Butwal City
बुटवल

Butwal Sub-metropolitan

बुटवल उप-महानगरपालिका
Butwal at a Glance
Butwal at a Glance
Nickname(s): Batauli Bazaar
Butwal City is located in Nepal
Butwal City
Butwal City
Location of Butwal in Nepal
Coordinates: 27°42′N 83°27′E / 27.700°N 83.450°E / 27.700; 83.450Coordinates: 27°42′N 83°27′E / 27.700°N 83.450°E / 27.700; 83.450
Country    Nepal
Development Region Western
Zone Lumbini Zone
District Rupandehi District
Sub-Metropolitan Butwal
Area
 • Total Pls check the area km2 (Formatting error: invalid input when rounding sq mi)
Population (2011)
 • Total 118,462
 • Density 80/km2 (200/sq mi)
  Nepal Census 2011[1]
Time zone NST (UTC+5:45)
Post code 32907
Area code(s) +071
Website www.butwalmun.org.np
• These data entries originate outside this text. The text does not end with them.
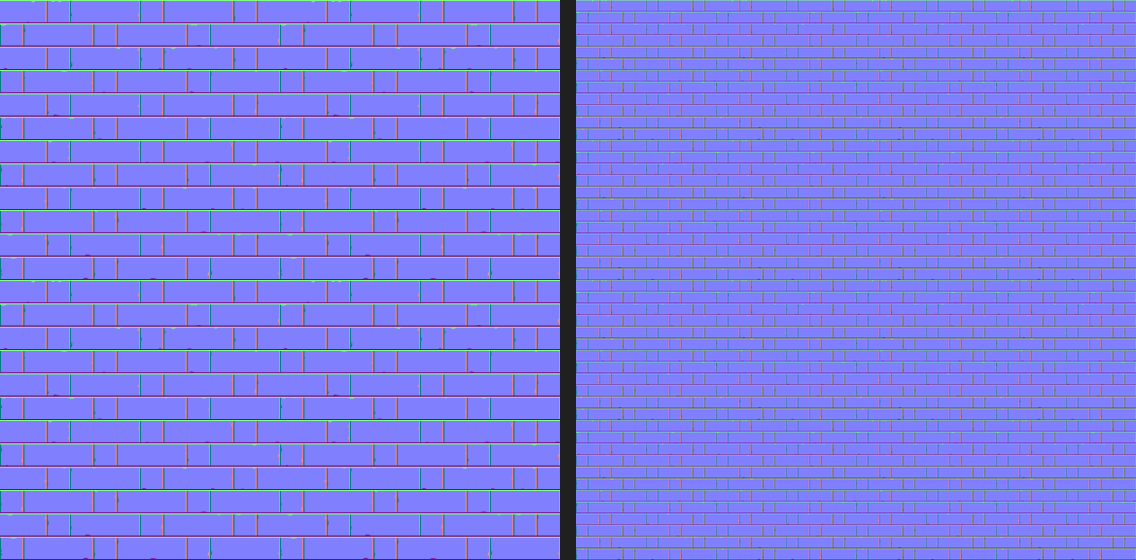
Left, the tile; right, the same tile 2 across and 2 down.
Give the GLSL for this texture map, as a WebGL 2 fragment shader.

```glsl
#version 300 es
precision highp float;

uniform vec2 u_resolution;
out vec4 fragColor;

vec4 hash(vec3 key) {
    float n = dot(key, vec3(12.99, 78.23, 37.72));
    return fract(sin(n + vec4(0.0, 1.7, 3.1, 4.6)) * 4375.85);
}

// Tilt along and out of one brick edge, with worn chips
vec2 edgeTilt(float depth, float along, float span, vec2 brick, float side) {
    if (depth < 0.0019) return vec2(0.0, 1.0);
    vec2 tilt = vec2(0.0);
    for (float k = 0.0; k < 2.0; k++) {
        vec4 h = hash(vec3(brick, side * 2.0 + k));
        vec2 size = mix(vec2(0.003, 0.0027), vec2(0.007, 0.0044), h.zw);
        vec2 q = vec2(along - span * mix(0.1, 0.9, h.y), depth) / size;
        if (h.x < 0.18 && dot(q, q) < 1.0) tilt = vec2(0.5 * q.x, 0.7);
    }
    return tilt;
}

// Surface tilt of alternating long and short bricks
vec2 wallTilt(vec2 p) {
    float row = floor(p.y * 24.0);
    float x = p.x * 6.0 + 0.5 * mod(row, 2.0);
    float u = fract(x);
    float isLong = step(0.25, u);

    // Position inside the brick; wear repeats twice each way
    vec2 size = vec2(mix(0.25, 0.75, isLong) / 6.0, 1.0 / 24.0);
    vec2 local = vec2((u - 0.25 * isLong) / 6.0, p.y - row / 24.0);
    vec2 brick = vec2(mod(floor(x), 3.0) * 2.0 + isLong, mod(row, 12.0));

    vec2 top = edgeTilt(size.y - local.y, local.x, size.x, brick, 0.0);
    vec2 bottom = edgeTilt(local.y, local.x, size.x, brick, 1.0);
    vec2 left = edgeTilt(local.x, local.y, size.y, brick, 2.0);
    vec2 right = edgeTilt(size.x - local.x, local.y, size.y, brick, 3.0);

    // Level joints cover the upright ones
    if (top.y > 0.0) return top;
    if (bottom.y > 0.0) return vec2(bottom.x, -bottom.y);
    if (left.y > 0.0) return vec2(-left.y, left.x);
    return right.yx;
}

void main() {
    // Average a grid of samples for smooth edges
    vec3 color = vec3(0.0);
    for (int i = 0; i < 16; i++) {
        vec2 offset = (vec2(i % 4, i / 4) + 0.5) / 4.0 - 0.5;
        vec2 tilt = wallTilt((gl_FragCoord.xy + offset) / u_resolution);
        color += vec3(0.5 + 0.5 * tilt, 1.0 - 0.5 * min(length(tilt), 1.0));
    }
    fragColor = vec4(color / 16.0, 1.0);
}
```
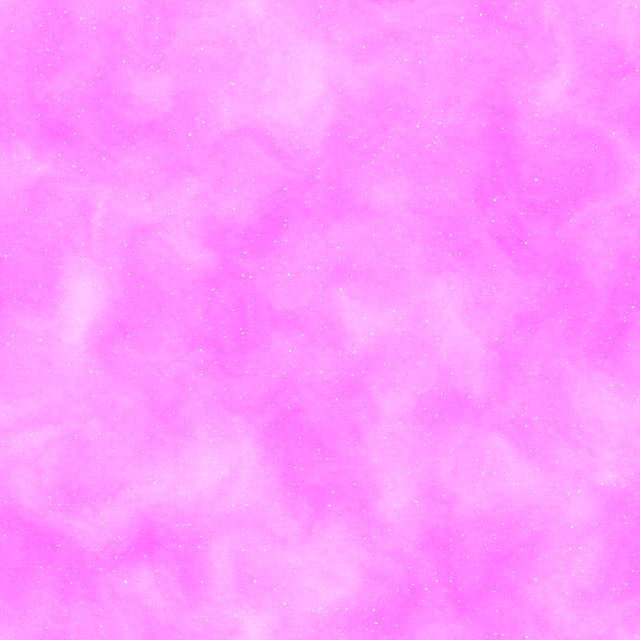
Give the GLSL for this texture, as a WebGL 2 fragment shader.

```glsl
#version 300 es
precision highp float;
// Soft pink clouds dusted with fine grain and tiny bright flecks.
// Warped, wrapping value noise is summed into clouds; hashed grid cells
// scatter the pale dabs and the flecks, all on whole-number repeats.

uniform vec2 u_resolution;
out vec4 fragColor;

float hash(vec2 p) {
    return fract(sin(dot(p, vec2(127.1, 311.7))) * 43758.5453);
}

// Value noise that repeats after a whole number of cells
float wrapNoise(vec2 uv, float cells) {
    vec2 p = uv * cells;
    vec2 i = floor(p);
    vec2 f = fract(p);
    f = f * f * (3.0 - 2.0 * f);
    vec2 a = mod(i, cells);
    vec2 b = mod(i + 1.0, cells);
    float seed = cells * 0.37;
    float low = mix(hash(a + seed), hash(vec2(b.x, a.y) + seed), f.x);
    float high = mix(hash(vec2(a.x, b.y) + seed), hash(b + seed), f.x);
    return mix(low, high, f.y);
}

// Centred sum of octaves, bent by two noises to hide the grid
float clouds(vec2 uv) {
    vec2 bend = vec2(wrapNoise(uv, 11.0), wrapNoise(uv, 13.0)) - 0.5;
    vec2 ripple = vec2(wrapNoise(uv, 61.0), wrapNoise(uv, 67.0)) - 0.5;
    uv += 0.07 * bend + 0.012 * ripple;
    float sum = 0.0;
    float weight = 1.0;
    float cells = 8.0;
    for (int octave = 0; octave < 6; octave++) {
        sum += weight * (wrapNoise(uv, cells) - 0.5);
        weight *= 0.6;
        cells *= 2.0;
    }
    return sum;
}

// One randomly turned chip in some of the cells; radius is in canvas units
float flecks(vec2 uv, float cells, float radius, float density, float blur) {
    vec2 p = uv * cells;
    vec2 id = mod(floor(p), cells) + cells * 0.61;
    vec2 centre = 0.25 + 0.5 * vec2(hash(id + 3.1), hash(id + 7.7));
    float angle = 6.2832 * hash(id + 11.3);
    float c = cos(angle);
    float s = sin(angle);
    vec2 d = mat2(c, -s, s, c) * (fract(p) - centre) / cells;
    d.x *= mix(1.0, 2.2, hash(id + 17.9));
    float size = radius * mix(0.5, 1.0, hash(id + 23.5));
    float span = mix(length(d), abs(d.x) + abs(d.y), 0.5);
    float shape = 1.0 - smoothstep(size - blur, size + blur, span);
    float strength = mix(0.25, 1.0, hash(id + 31.1));
    return shape * strength * step(hash(id), density);
}

void main() {
    vec2 uv = gl_FragCoord.xy / u_resolution;
    float pixel = 1.0 / min(u_resolution.x, u_resolution.y);

    // Cloud tone with fine grain
    float green = 0.603 + 0.215 * clouds(uv);
    green += 0.075 * (wrapNoise(uv, 512.0) - 0.5);
    green += 0.025 * (wrapNoise(uv, 230.0) - 0.5);

    // Faint pale dabs
    green += 0.03 * flecks(uv, 47.0, 0.006, 0.45, 0.001);
    green += 0.035 * flecks(uv, 83.0, 0.0038, 0.45, 0.0008);
    green = clamp(green, 0.4, 0.77);

    // Bright flecks on three unequal grids
    float blur = max(0.5 * pixel, 0.0005);
    float bright = max(flecks(uv, 59.0, 0.0025, 0.17, blur),
                       flecks(uv, 73.0, 0.0019, 0.17, blur));
    bright = max(bright, flecks(uv, 97.0, 0.0014, 0.12, blur));
    green = mix(green, 1.0, bright);

    fragColor = vec4(1.0, green, 1.0, 1.0);
}
```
Geographically, Butwal is the intersection of Nepal's two different National Highways, Mahendra Highway and Siddhartha Highway. It connects western Nepal with capital Kathmandu through highway and air links (via airport at Siddharthanagar). It is one of the fastest-growing cities in Nepal for education, infrastructure, highway, marketing, health and safety, communication, trade and banking sectors. It has highway connections to the Indian border at Sunauli and to the hilly towns in Tansen and Pokhara valley, and has held the title of being "The Best City in Nepal" four times in a row.
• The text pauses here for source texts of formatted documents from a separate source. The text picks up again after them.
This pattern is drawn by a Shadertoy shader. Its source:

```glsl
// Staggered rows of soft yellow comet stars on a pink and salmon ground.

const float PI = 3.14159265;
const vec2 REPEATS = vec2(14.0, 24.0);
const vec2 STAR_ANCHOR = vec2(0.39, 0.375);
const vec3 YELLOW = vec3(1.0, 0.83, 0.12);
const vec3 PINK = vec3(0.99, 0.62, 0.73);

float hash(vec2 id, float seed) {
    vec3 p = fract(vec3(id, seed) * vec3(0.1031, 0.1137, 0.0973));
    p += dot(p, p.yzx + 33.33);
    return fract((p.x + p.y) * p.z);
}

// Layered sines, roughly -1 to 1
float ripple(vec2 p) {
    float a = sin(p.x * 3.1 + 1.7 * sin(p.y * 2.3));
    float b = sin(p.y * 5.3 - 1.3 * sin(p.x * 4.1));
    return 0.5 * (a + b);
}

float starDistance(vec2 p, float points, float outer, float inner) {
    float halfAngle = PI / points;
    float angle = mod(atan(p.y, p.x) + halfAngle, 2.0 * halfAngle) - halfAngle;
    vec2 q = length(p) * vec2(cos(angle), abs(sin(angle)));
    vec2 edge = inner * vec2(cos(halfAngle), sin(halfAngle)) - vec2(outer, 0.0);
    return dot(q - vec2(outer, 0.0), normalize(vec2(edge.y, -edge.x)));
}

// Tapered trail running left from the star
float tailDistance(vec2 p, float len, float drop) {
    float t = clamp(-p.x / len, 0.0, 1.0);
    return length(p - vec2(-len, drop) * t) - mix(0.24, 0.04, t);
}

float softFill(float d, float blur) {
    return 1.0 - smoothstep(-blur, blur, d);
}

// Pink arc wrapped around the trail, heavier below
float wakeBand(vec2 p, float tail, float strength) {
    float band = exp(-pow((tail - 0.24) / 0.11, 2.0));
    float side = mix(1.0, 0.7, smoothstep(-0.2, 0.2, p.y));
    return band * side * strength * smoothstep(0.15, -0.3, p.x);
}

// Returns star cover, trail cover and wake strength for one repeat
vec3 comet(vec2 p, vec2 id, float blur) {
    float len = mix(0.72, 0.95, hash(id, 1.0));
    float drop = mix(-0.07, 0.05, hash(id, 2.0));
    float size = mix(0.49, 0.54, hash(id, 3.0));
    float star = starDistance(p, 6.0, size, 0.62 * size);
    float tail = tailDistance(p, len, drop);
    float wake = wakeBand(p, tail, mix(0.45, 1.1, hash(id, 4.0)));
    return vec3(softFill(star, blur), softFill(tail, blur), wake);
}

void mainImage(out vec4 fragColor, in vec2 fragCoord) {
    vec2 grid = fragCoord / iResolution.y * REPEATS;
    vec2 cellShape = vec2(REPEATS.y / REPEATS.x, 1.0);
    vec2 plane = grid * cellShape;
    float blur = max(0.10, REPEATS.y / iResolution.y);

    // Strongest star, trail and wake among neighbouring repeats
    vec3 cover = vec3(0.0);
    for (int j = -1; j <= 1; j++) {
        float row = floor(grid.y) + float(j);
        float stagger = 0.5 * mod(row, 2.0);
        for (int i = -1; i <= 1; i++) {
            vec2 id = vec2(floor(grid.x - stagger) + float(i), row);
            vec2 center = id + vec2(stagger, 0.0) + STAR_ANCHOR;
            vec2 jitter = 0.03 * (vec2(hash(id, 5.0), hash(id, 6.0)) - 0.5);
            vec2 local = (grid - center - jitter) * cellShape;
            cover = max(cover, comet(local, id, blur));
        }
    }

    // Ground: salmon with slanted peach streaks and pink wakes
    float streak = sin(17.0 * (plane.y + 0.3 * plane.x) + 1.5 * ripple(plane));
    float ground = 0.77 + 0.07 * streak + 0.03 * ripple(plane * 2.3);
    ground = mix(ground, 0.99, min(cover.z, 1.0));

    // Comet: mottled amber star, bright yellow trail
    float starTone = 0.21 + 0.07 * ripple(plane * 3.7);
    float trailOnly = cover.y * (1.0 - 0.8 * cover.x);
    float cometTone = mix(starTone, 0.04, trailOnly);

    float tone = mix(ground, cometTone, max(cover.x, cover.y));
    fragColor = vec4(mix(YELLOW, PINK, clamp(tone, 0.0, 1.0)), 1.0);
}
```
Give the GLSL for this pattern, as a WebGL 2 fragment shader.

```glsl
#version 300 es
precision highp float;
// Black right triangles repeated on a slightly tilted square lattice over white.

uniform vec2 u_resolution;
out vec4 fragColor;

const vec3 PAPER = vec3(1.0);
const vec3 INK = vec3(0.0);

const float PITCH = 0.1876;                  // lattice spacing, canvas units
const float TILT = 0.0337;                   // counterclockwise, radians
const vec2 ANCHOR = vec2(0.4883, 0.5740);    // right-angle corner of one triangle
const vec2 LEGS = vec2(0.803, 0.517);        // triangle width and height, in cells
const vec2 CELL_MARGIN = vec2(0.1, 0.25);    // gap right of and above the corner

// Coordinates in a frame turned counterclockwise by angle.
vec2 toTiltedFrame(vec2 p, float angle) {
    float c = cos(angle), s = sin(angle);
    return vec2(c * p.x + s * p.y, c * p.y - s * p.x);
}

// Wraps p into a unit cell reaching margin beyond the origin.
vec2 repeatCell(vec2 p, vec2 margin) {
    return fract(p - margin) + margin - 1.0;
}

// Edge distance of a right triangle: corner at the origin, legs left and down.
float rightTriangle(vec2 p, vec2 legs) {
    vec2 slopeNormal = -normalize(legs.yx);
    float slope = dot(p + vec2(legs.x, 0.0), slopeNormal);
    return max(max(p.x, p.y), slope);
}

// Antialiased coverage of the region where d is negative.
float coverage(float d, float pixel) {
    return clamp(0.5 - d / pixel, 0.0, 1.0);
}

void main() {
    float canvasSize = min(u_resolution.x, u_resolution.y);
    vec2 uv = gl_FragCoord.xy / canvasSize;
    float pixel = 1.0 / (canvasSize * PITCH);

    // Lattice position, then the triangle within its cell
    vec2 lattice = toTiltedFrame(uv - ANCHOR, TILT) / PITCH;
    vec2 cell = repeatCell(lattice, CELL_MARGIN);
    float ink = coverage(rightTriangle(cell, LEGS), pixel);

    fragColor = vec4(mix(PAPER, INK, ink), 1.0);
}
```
Notable areas within Butwal include:

A few metres before the Butwal gate (the gate from which Butwal City commences), The Industrial Area accompanying 'Charange', a residential area.[clarification needed]

The following areas commence as the entry on Butwal Gate reading "Welcome to Butwal" Banner.

  • Traffic Chowk - also known as center of Butwal
  • Amar path - usually known as a shopping line for clothing, food, furnishings, etc.
  • Golpark - residential area on the shades of mountains
  • Milan chowk - commercial area
  • Rajmarga chauraha - Intersection of Mahendra Highway and Siddhartha Highway
  • Kalikanagar - Chief residential area of Butwal.
  • Devinagar - Residential area accompanying an ANFA Football ground.
  • Bus park - City's ground transportation hub and hotel area
  • Haat bazaar - weekly organized Bazaar (Saturdays and Wednesdays)
  • Deepnagar - residential area at the foothills of Siwalik range
  • Paari Butwal - also known as Batauli
  • Maina Bagar - Automobiles zone

Butwal was officially declared a sub-metropolitan city on 2 December 2014 by combining two neighbouring VDCs Motipur and Semlar.

Contents

HistoryEdit

PrehistoryEdit

Fossils of ancient hominoids Ramapithecus were found near the Tinau (Tilottama) River as early as 1932, including a 10.1-million-year-old tooth.[2]

Modern historyEdit

 
As recently as 1950, Butwal was a minor village on the western bank of Tilottama River (also known as Tinau)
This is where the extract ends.